* Cozy chats not about the here and the now but of their dreams, the fantastical, the spiritual, your childhood, the topic guided by them.
* Making time to reflect back to our children their holy magnificence; how much beauty, power, love, creativity, etc, they posses.
* Its wonderful to have after school activities but there is a tendency to over-schedule a child’s time. Some children don’t mind this, but some-like my children and I who are sensitive- like time to lounge, to reflect, to absorb life.
How we love ourselves, of course, has a profound effect on our children. Children learn from our actions, so honoring our own body, mind and spirit, having a balanced lifestyle and extending kindness and courtesies to our own selves is all unconsciously noted by our impressionable little ones.
We, too, have one thing our parents didn’t- iPhones, iPads, all manner of other electronic devices and social media that are ingenious at pulling our attention away from what really matters, our children included. I know I’m guilty of it. Our mindful attention is warranted now even more than ever.
Sophie and I were watching Robin Williams’ 1991 movie ‘Hook’ the other day. Since motherhood, this poignant exchange between grown Peter Pan and his wife, Moira, always makes me weep, silently, as Moira tells Pan:-
“Your children love you. They want to play with you. How long do you think that lasts?…We have a few special years with our children, when they’re the ones that want us around, after that you’re going to be running after them for a bit of attention. So fast, Peter, just a few years, then its over. And you are not being careful. And you are missing it.”
If we consciously inhabit our time with our children not only are they much more likely to be self loving, rooted people, but we won’t look back and think we’ve lost our years, in a cruel puff of smoke, so tragically, so eternally.
I don’t think its necessarily how much time we spend with our kids, but the quality of that time. They feel if we’re really engaged with them or not. I believe offering our children this presence gives them recognition, validation, understanding. They want to be heard, obviously they oftentimes have an immature way to convey this, but they need a space to just be who they are. Its the hallmark of raising self loving children. I mean, if we don’t embrace them, make time for them, love them wholly, try to understand their intricacies, then it’ll be much harder for them to love themselves later in life. We are their way, their example.
Being present is the best present we can give them. Pun very much intended.

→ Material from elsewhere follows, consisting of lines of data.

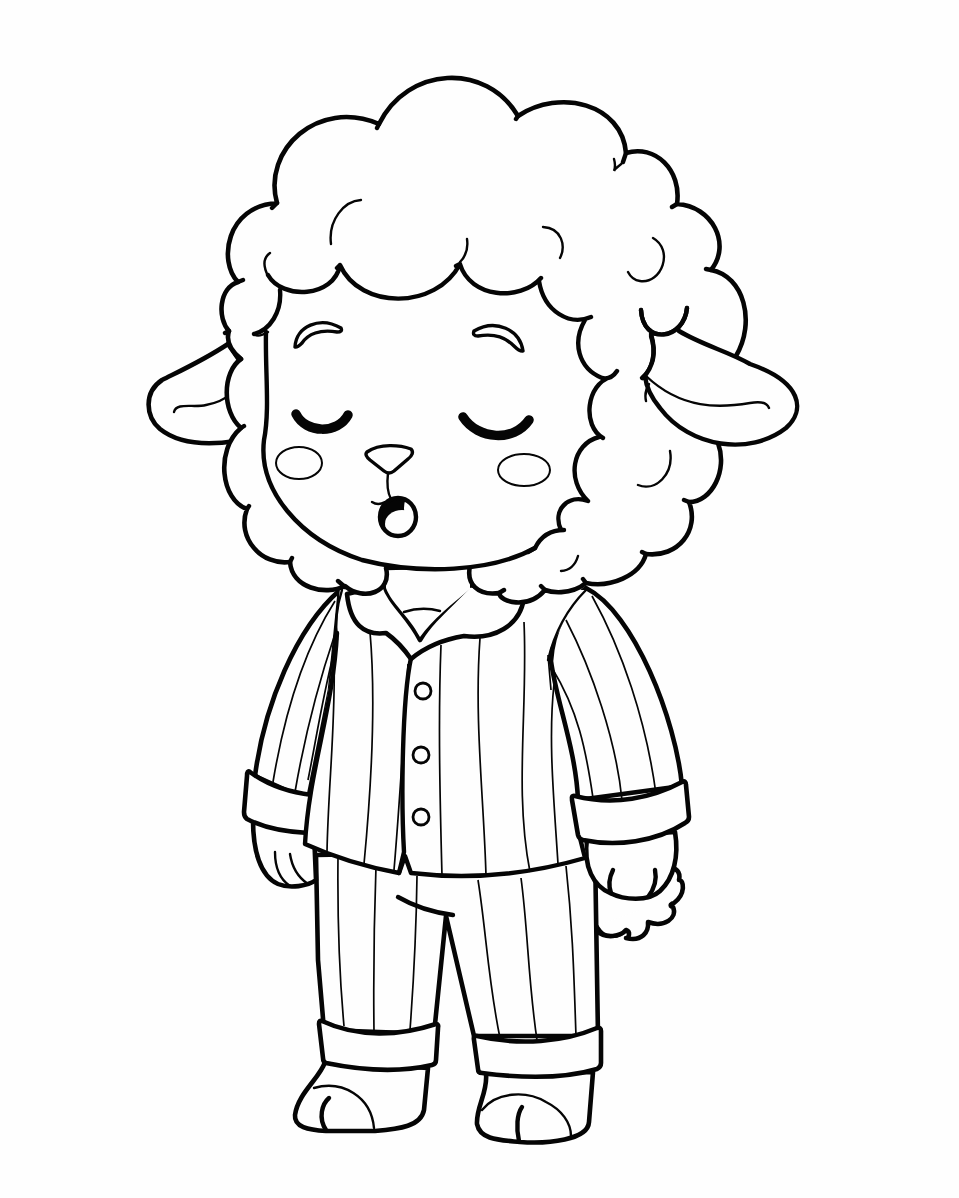
<!DOCTYPE html>
<html lang="en">
<head>
<meta charset="utf-8">
<title>Sleepy lamb colouring page</title>
<style>
:root { --paper: #fefefe; --ink: #050505; }
html, body { margin: 0; background: var(--paper); overflow: hidden; }
svg { display: block; width: 959px; height: 1198px; }
.outline { fill: var(--paper); stroke: var(--ink); stroke-width: 4.6; stroke-linecap: round; stroke-linejoin: round; }
.line { fill: none; stroke: var(--ink); stroke-width: 4.4; stroke-linecap: round; stroke-linejoin: round; }
.fine { fill: none; stroke: var(--ink); stroke-width: 2.4; stroke-linecap: round; }
.stripes { fill: none; stroke: var(--ink); stroke-width: 1.7; }
.button { fill: var(--paper); stroke: var(--ink); stroke-width: 2.8; }
.blush { fill: var(--paper); stroke: var(--ink); stroke-width: 2; }
.brow { fill: var(--paper); stroke: var(--ink); stroke-width: 3.4; stroke-linejoin: round; }
.lash { fill: none; stroke: var(--ink); stroke-width: 9.5; stroke-linecap: round; }
.solid { fill: var(--ink); }
.bare { fill: var(--paper); }
</style>
</head>
<body>
<svg viewBox="0 0 959 1198" role="img" aria-label="Line drawing of a yawning lamb in striped pyjamas">
  <defs>
    <clipPath id="mouth-shape"><ellipse cx="398" cy="517" rx="18" ry="19"/></clipPath>
  </defs>

  <g id="tail">
    <path class="outline" d="M596 930C606 940 621 936 626 930C631 932 629 938 626 938C642 942 649 932 648 922C664 928 678 918 673 907C668 906 672 903 674 903C686 894 684 880 679 880C681 872 676 867 668 868L600 880Z"/>
    <path class="bare" d="M594 870H640V910L596 926Z"/>
    <path class="fine" d="M598 927C606 940 618 939 626 931"/>
  </g>

  <g id="feet">
    <path class="outline" d="M325 1062C320 1078 298 1093 295 1115C294 1127 308 1130 326 1131L375 1131C400 1129 421 1126 424 1110L428 1068Z"/>
    <path class="fine" d="M314 1088C342 1080 371 1096 374 1128"/>
    <path class="line" d="M326 1130C318 1118 322 1104 329 1098"/>
    <path class="outline" d="M486 1074C488 1092 476 1107 477 1124C480 1140 500 1140 520 1142C548 1144 588 1140 589 1122L593 1072Z"/>
    <path class="fine" d="M482 1110C496 1092 526 1090 546 1102C562 1110 571 1123 571 1136"/>
    <path class="line" d="M519 1141C516 1128 517 1114 522 1107"/>
  </g>

  <g id="trousers">
    <path class="outline" d="M316 855L318 960L324 1030L434 1034L446 916L474 1036L598 1036L595 850Z"/>
    <path class="stripes" d="M338 856Q337 950 344 1026M376 866Q373 950 374 1032M417 876Q416 950 410 1030M478 880C486 930 488 980 500 1038M521 878C528 930 528 980 537 1040M566 866C573 930 574 980 576 1036"/>
    <path class="line" d="M398 897Q422 911 453 915"/>
    <path class="outline" d="M322 1021C358 1038 400 1036 436 1024Q439 1024 438 1028L436 1060Q436 1064 432 1065C398 1073 360 1070 326 1063Q323 1062 323 1058L319 1024Q319 1020 322 1021Z"/>
    <path class="outline" d="M477 1036C520 1046 564 1042 597 1028Q601 1027 601 1031L601 1063Q601 1067 597 1069C560 1080 520 1078 482 1073Q478 1073 478 1069L474 1040Q473 1035 477 1036Z"/>
  </g>

  <g id="hands">
    <path class="outline" d="M253 820C253 850 260 876 278 884C290 889 308 886 316 880L314 832Z"/>
    <path class="fine" d="M275 852Q275 876 290 886M290 854Q293 874 308 884"/>
    <path class="outline" d="M587 838C583 868 594 886 610 893C624 900 648 902 660 891C674 878 679 856 675 832Z"/>
    <path class="line" d="M611 893Q607 882 613 870M648 897Q658 884 655 870"/>
  </g>

  <g id="left-sleeve">
    <path class="outline" d="M340 590C296 628 264 706 255 776L308 800L330 690Z"/>
    <path class="stripes" d="M335 601C304 650 284 716 273 782M335 634C316 690 304 740 295 792M334 652C322 700 316 740 308 780"/>
    <path class="outline" d="M250 772C266 784 286 792 312 795L308 833C286 832 264 828 247 819Q244 817 244 812L247 776Q247 770 250 772Z"/>
  </g>

  <g id="jacket">
    <path class="bare" d="M340 588L334 655C326 715 310 780 305 844C336 858 366 867 399 873L405 856L412 873C470 880 530 874 586 858L570 720L590 588Z"/>
    <path class="line" d="M337 633C333 710 309 770 305 844C336 858 366 867 399 873L405 856L411 873C470 880 530 874 585 858L580 838"/>
    <path class="fine" d="M342 590Q334 615 337 640"/>
    <path class="stripes" d="M334 656C336 720 328 790 327 852M370 632C376 700 372 780 364 864M408 664C404 730 400 800 394 870M441 645C438 720 440 800 442 876M480 638C474 720 484 800 486 876M524 622C528 710 514 790 530 872M554 684C548 740 554 800 558 864"/>
    <path class="line" d="M411 658C402 700 401 800 404 852L399 873"/>
    <g id="buttons">
      <circle class="button" cx="423" cy="691" r="8"/>
      <circle class="button" cx="421" cy="755" r="8"/>
      <circle class="button" cx="421" cy="817" r="8"/>
    </g>
  </g>

  <g id="right-sleeve">
    <path class="outline" d="M586 588C634 612 676 720 682 786L578 800C576 750 556 700 551 661C553 632 566 604 586 588Z"/>
    <path class="bare" d="M546 590H586L566 618L549 650Z"/>
    <path class="stripes" d="M592 596C622 650 646 720 656 794M566 620C592 670 616 740 622 800M552 668C578 710 586 750 593 798M548 655L551 690"/>
    <path class="fine" d="M586 590Q558 618 548 660"/>
    <path class="outline" d="M575 796C614 806 652 798 682 782Q686 780 686 785L689 817Q689 821 685 823C656 842 616 847 583 840Q579 839 578 835L572 800Q571 795 575 796Z"/>
  </g>

  <g id="neck-and-collar">
    <path class="bare" d="M384 560H474V600L420 640L384 600Z"/>
    <path class="fine" d="M404 612Q422 606 440 610"/>
    <path class="outline" d="M384 585C390 604 408 616 420 640C432 620 452 604 470 585L524 598C520 626 494 640 464 636C440 640 424 648 411 659C402 646 396 640 386 633C364 636 350 624 347 594Z"/>
    <path class="bare" d="M386 568H470L470 589C452 604 432 620 420 637C409 616 392 604 386 588Z"/>
    <path class="fine" d="M404 612Q422 606 440 611"/>
  </g>

  <g id="left-ear">
    <path class="outline" d="M228 344C204 360 182 370 162 380C144 392 145 416 160 429C180 445 210 445 236 441L260 390Z"/>
    <path class="fine" d="M174 412C176 402 194 408 206 405Q222 402 230 394"/>
  </g>

  <g id="wool">
    <path class="outline" d="M386 568C392 592 364 602 345 586C325 596 292 588 290 562C262 566 236 538 247 509C221 500 215 450 241 428C222 412 222 372 241 359C230 350 226 340 229 331C217 318 219 288 238 282C218 262 226 206 277 203C262 150 318 98 379 124C408 66 486 62 518 116C560 88 622 104 626 153C655 144 682 170 677 204C712 206 732 244 711 270C744 276 756 322 736 356L718 443C728 470 712 502 689 502C700 530 678 558 646 554C640 576 610 588 586 583C570 596 550 592 545 590C528 610 500 602 499 593C478 596 466 584 470 566Z"/>
    <path class="line" d="M379 124L377 128M518 116L516 119M626 153L623 162M677 204L672 207M711 270L706 269M277 203L272 208M238 282L243 280M229 331L225 333M241 359L236 355M241 428L244 426M247 509L249 506M290 562L292 558M338 581L345 587M689 502L684 500M646 554L642 552M586 583L583 579M545 590L541 586M499 593L504 590"/>
    <path class="fine" d="M623 162C620 166 615 168 614 171Q616 166 614 159"/>
  </g>

  <g id="face">
    <path class="bare" d="M268 332C270 312 282 305 280 292C310 300 336 286 340 265C360 310 440 310 460 263C472 296 520 302 540 278C544 310 570 326 590 317C572 336 574 368 617 375C586 380 582 424 603 438C580 440 562 478 583 499C560 500 550 520 562 530Q544 532 535 548C490 574 420 574 370 560C310 544 268 504 263 462C265 420 266 370 268 332Z"/>
    <path class="line" d="M266 332C265 370 270 410 264 440C258 490 300 540 362 560C420 575 492 572 535 548"/>
    <path class="line" d="M268 275C282 300 334 298 340 265C360 310 436 310 460 264C470 298 520 302 541 278M340 265L337 268M460 264L456 266M539 281C544 312 570 326 591 317M585 320C572 342 578 368 602 378Q611 380 617 371M611 377C586 384 582 426 603 438M599 437C572 444 566 480 588 501M588 501C568 494 552 510 561 530M564 530Q544 530 535 548L528 552"/>
    <path class="line" d="M280 290C282 312 270 330 254 334"/>
    <path class="fine" d="M268 276Q260 260 270 253M331 244C328 220 344 201 361 200M460 262Q469 253 467 239M543 227C562 228 566 246 560 258M653 238C674 250 662 284 640 281Q632 280 628 272M670 451C674 474 656 492 638 485M578 556Q574 570 561 571M268 332Q258 338 254 334"/>
    <path class="line" d="M641 310C643 346 684 340 687 308M651 334C657 354 652 370 642 378"/>

    <g id="brows">
      <path class="brow" d="M295 347C296 326 320 316 341 328Q343 332 337 332C320 329 308 334 302 343Q297 348 295 347Z"/>
      <path class="brow" d="M523 351C520 330 496 318 474 331Q472 336 478 336C496 333 506 338 514 346Q520 352 523 351Z"/>
    </g>
    <g id="closed-eyes">
      <path class="lash" d="M296 414C306 434 338 434 348 415"/>
      <path class="lash" d="M463 417C478 440 514 442 529 420"/>
    </g>
    <ellipse class="blush" cx="299" cy="463" rx="23" ry="16"/>
    <ellipse class="blush" cx="524" cy="470" rx="26" ry="16"/>
    <g id="muzzle">
      <path class="brow" d="M367 452C380 443 400 445 411 449C414 452 412 456 408 459L394 471Q389 475 384 471L370 460Q364 455 367 452Z"/>
      <path class="fine" d="M388 473Q386 490 391 499M372 502Q378 506 385 502"/>
      <g clip-path="url(#mouth-shape)">
        <rect class="solid" x="378" y="496" width="40" height="42"/>
        <ellipse class="bare" cx="402" cy="524" rx="17" ry="14"/>
        <ellipse class="bare" cx="414" cy="508" rx="10" ry="15"/>
      </g>
      <ellipse class="line" cx="398" cy="517" rx="18" ry="19"/>
    </g>
  </g>

  <g id="right-ear">
    <path class="bare" d="M680 330L750 364C800 382 806 410 786 428C750 456 690 448 660 408L645 375Q662 360 656 335Z"/>
    <path class="line" d="M641 310C643 346 684 340 687 308M651 336C657 354 652 368 643 378"/>
    <path class="line" d="M679 331C702 345 730 352 750 364C802 382 806 410 786 428C750 456 690 448 660 408C650 396 646 386 645 376"/>
    <path class="fine" d="M646 376C682 410 720 408 750 403Q766 400 769 408M649 384Q644 392 646 401"/>
  </g>
</svg>
</body>
</html>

Dear friend, as a fellow parent or caregiver, please offer me your thoughts, ideas and experiences too. How can we foster self love in our children, especially if you have tweens or teens?
And-by the way- you’re doing a super job. Raising children is beautiful chaos; and no matter what else you think you might need to gift this world with, happy self-loving kids will be your best offering.